EXERCISE PROMPT
Reproduce precisely the lines of the listing below, starting with the line that contains "127L126 135Q128 157" and stopping after the line that contains "132Q121 138 121"; include nothing else.

═════ DATA EXTRACT

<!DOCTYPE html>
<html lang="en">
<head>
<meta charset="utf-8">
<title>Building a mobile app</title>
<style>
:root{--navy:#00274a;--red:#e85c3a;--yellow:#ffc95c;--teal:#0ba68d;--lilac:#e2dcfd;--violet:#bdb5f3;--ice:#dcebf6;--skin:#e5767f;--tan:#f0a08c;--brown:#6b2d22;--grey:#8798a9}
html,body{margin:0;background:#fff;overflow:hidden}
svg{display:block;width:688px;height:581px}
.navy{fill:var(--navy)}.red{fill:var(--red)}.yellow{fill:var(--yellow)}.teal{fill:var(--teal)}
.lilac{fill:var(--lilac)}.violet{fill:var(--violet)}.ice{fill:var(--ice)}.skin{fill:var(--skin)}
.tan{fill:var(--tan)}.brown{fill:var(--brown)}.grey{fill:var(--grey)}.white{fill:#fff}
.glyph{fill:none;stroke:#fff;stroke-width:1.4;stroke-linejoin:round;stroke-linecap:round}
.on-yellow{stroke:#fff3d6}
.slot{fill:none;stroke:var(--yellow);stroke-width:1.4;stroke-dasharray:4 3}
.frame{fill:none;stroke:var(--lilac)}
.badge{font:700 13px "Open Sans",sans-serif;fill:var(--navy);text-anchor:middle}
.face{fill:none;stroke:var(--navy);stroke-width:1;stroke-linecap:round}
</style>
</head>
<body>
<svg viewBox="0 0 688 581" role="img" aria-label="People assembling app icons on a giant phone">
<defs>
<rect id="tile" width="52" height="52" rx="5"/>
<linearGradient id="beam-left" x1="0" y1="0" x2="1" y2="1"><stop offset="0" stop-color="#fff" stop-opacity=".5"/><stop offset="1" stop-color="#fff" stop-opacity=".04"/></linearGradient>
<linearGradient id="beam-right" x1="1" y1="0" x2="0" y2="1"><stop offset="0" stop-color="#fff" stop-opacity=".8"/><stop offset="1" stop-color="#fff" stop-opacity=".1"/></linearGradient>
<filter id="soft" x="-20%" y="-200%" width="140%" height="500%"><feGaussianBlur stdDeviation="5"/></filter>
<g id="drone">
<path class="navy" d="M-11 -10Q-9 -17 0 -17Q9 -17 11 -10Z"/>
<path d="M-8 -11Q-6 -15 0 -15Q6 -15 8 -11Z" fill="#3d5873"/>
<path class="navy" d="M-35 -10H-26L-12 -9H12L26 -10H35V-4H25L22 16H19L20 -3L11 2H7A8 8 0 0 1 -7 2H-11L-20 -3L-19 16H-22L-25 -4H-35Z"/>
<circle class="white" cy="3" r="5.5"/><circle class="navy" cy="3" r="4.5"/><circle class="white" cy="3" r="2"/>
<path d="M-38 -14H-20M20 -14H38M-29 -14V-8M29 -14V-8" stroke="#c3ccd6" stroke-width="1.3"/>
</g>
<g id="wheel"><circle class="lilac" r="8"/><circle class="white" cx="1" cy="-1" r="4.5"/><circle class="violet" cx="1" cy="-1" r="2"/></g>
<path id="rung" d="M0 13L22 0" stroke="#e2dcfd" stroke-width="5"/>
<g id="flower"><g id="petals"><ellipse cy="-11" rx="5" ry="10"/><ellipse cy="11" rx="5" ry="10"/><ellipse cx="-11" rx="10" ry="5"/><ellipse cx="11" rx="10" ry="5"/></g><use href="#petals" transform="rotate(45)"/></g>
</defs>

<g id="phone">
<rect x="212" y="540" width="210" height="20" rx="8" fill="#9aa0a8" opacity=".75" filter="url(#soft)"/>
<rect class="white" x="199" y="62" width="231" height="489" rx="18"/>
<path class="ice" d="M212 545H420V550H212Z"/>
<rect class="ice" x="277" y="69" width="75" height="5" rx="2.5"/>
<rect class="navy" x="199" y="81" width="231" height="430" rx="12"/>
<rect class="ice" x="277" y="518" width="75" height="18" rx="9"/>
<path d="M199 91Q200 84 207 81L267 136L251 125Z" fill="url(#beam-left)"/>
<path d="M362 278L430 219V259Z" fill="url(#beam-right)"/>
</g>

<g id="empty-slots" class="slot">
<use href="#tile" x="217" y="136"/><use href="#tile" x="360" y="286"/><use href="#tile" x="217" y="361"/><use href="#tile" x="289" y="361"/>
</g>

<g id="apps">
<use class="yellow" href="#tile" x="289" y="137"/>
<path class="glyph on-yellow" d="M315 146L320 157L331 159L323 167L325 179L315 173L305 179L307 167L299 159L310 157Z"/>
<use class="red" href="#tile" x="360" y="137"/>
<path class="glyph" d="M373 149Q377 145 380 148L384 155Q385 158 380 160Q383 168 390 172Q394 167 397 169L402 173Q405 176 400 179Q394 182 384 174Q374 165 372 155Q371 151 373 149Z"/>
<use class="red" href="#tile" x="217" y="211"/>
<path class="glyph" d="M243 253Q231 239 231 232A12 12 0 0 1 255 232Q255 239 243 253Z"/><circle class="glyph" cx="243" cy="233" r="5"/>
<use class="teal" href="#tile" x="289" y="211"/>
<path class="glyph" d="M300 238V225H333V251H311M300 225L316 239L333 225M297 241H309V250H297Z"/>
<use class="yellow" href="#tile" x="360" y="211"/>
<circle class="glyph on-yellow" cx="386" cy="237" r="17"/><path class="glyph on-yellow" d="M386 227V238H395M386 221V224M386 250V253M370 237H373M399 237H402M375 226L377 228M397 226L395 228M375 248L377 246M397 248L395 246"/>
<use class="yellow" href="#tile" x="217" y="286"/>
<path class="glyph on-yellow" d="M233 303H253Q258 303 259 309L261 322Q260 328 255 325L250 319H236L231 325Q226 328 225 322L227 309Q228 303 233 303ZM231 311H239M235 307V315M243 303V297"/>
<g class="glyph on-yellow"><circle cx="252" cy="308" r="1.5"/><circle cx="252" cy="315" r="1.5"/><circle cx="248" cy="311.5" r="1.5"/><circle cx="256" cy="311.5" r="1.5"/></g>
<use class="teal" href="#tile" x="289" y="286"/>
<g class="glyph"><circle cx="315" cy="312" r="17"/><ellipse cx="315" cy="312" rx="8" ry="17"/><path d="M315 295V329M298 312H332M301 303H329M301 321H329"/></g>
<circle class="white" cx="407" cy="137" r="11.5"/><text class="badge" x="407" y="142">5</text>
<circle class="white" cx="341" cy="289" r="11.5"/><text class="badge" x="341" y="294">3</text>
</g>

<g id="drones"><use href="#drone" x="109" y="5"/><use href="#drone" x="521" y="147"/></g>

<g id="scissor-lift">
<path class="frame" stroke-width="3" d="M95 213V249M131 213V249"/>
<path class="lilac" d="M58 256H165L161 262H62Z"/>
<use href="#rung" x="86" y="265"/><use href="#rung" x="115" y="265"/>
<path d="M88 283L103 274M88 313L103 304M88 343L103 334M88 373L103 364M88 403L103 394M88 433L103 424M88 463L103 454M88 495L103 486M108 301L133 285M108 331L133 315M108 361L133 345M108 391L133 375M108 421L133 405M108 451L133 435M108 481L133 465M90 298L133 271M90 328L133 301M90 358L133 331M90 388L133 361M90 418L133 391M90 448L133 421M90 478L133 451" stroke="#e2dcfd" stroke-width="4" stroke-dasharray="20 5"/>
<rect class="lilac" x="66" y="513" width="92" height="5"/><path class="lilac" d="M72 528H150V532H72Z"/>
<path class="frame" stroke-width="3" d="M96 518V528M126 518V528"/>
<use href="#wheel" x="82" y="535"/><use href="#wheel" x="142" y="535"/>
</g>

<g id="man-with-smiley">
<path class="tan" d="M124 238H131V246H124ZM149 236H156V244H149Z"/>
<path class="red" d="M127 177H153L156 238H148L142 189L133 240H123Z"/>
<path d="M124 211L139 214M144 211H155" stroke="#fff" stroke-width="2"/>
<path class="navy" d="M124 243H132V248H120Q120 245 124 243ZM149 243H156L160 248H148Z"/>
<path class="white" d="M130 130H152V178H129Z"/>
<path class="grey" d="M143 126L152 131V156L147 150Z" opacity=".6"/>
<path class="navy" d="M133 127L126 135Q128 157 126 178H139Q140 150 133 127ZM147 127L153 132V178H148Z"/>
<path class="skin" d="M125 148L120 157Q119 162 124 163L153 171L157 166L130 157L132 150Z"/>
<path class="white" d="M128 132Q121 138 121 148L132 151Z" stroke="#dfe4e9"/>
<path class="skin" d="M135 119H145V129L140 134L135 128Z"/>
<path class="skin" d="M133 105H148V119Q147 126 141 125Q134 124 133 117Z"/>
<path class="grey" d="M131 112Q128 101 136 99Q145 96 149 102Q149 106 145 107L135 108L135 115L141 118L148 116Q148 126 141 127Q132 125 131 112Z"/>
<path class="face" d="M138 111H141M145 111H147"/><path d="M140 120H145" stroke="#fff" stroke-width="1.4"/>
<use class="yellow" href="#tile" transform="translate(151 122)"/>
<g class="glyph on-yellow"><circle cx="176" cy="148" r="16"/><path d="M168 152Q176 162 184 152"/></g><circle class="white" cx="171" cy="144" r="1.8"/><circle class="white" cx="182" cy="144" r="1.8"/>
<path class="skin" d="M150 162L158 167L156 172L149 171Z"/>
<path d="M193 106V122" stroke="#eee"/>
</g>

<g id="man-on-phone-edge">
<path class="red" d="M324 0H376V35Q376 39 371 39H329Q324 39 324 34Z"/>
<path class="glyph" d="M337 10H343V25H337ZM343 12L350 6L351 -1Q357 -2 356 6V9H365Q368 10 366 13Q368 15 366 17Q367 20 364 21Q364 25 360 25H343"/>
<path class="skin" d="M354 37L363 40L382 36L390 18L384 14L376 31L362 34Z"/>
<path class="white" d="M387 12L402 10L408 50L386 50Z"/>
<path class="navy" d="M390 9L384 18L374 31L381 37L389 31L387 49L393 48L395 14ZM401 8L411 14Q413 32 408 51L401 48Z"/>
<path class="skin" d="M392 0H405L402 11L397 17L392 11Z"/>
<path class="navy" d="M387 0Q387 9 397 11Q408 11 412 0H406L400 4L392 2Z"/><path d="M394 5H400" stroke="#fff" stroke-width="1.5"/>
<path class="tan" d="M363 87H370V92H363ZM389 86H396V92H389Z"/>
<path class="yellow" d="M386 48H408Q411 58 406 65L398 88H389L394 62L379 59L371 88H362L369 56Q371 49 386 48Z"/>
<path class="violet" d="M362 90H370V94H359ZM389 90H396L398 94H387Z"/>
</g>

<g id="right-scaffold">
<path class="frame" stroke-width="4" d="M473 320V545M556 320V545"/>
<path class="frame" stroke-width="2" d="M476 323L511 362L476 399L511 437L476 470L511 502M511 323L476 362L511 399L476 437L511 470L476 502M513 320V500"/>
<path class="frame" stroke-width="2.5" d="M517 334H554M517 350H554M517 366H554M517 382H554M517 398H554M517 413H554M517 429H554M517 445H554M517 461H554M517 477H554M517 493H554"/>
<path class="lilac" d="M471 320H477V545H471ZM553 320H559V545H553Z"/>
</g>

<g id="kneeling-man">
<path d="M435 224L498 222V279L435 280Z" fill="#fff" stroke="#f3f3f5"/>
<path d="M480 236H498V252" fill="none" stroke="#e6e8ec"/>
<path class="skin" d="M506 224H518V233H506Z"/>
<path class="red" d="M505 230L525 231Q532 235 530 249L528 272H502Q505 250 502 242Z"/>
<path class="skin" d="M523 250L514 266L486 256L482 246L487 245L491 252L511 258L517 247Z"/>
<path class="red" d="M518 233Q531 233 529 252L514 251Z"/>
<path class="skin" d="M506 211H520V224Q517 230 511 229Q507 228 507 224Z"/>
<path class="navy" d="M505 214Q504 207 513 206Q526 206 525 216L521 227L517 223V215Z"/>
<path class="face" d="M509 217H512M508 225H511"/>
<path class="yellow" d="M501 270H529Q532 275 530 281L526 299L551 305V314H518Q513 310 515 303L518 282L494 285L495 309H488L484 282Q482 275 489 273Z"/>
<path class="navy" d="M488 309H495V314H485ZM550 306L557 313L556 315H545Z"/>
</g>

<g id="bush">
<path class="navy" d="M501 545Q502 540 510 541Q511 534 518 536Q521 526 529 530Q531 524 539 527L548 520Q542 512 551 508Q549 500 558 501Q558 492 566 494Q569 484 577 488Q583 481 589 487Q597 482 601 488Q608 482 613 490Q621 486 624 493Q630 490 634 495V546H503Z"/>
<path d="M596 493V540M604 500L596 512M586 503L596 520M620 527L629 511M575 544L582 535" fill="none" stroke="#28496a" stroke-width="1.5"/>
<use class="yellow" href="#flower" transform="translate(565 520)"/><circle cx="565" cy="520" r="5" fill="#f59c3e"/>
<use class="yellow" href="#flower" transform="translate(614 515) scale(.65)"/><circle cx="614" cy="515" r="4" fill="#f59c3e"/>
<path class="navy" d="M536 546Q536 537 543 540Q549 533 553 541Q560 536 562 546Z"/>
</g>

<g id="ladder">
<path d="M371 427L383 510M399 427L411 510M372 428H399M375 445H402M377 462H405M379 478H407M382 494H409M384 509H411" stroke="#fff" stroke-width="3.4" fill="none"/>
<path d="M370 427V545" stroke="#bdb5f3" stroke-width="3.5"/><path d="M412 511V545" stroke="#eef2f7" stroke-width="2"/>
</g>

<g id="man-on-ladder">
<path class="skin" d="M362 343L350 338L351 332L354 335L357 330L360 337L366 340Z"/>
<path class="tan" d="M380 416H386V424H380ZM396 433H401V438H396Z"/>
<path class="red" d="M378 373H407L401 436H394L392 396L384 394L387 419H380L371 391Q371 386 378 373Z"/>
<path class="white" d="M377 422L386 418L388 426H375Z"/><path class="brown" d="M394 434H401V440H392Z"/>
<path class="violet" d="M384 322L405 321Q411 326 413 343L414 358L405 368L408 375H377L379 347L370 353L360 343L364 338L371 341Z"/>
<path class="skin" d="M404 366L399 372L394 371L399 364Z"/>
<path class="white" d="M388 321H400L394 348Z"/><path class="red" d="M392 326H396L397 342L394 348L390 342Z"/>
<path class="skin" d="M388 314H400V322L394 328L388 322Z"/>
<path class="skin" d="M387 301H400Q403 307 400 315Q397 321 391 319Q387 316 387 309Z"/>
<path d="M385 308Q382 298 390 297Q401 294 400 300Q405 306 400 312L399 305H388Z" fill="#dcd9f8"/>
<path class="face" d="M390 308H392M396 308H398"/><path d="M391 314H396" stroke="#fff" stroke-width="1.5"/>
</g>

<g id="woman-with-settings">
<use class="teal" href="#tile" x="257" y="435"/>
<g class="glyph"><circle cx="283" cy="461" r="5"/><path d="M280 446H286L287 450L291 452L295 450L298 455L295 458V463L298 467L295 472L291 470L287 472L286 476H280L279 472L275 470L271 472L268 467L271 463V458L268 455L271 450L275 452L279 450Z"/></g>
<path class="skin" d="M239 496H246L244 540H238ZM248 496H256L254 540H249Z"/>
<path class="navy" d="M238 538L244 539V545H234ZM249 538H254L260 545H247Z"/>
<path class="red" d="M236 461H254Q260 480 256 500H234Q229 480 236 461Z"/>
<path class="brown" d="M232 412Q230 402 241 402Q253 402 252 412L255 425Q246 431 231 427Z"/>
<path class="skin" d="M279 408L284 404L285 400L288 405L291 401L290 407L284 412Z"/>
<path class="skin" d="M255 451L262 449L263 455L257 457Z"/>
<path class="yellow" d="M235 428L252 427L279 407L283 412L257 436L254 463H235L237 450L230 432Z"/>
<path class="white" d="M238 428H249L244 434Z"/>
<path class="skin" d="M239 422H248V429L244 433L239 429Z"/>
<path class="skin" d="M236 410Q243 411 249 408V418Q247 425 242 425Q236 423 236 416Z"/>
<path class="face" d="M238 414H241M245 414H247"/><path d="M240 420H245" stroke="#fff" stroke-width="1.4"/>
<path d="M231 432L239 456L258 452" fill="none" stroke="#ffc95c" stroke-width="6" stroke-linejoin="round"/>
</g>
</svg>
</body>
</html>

══════════

SOLUTION TO THE PROBLEM
<path class="navy" d="M133 127L126 135Q128 157 126 178H139Q140 150 133 127ZM147 127L153 132V178H148Z"/>
<path class="skin" d="M125 148L120 157Q119 162 124 163L153 171L157 166L130 157L132 150Z"/>
<path class="white" d="M128 132Q121 138 121 148L132 151Z" stroke="#dfe4e9"/>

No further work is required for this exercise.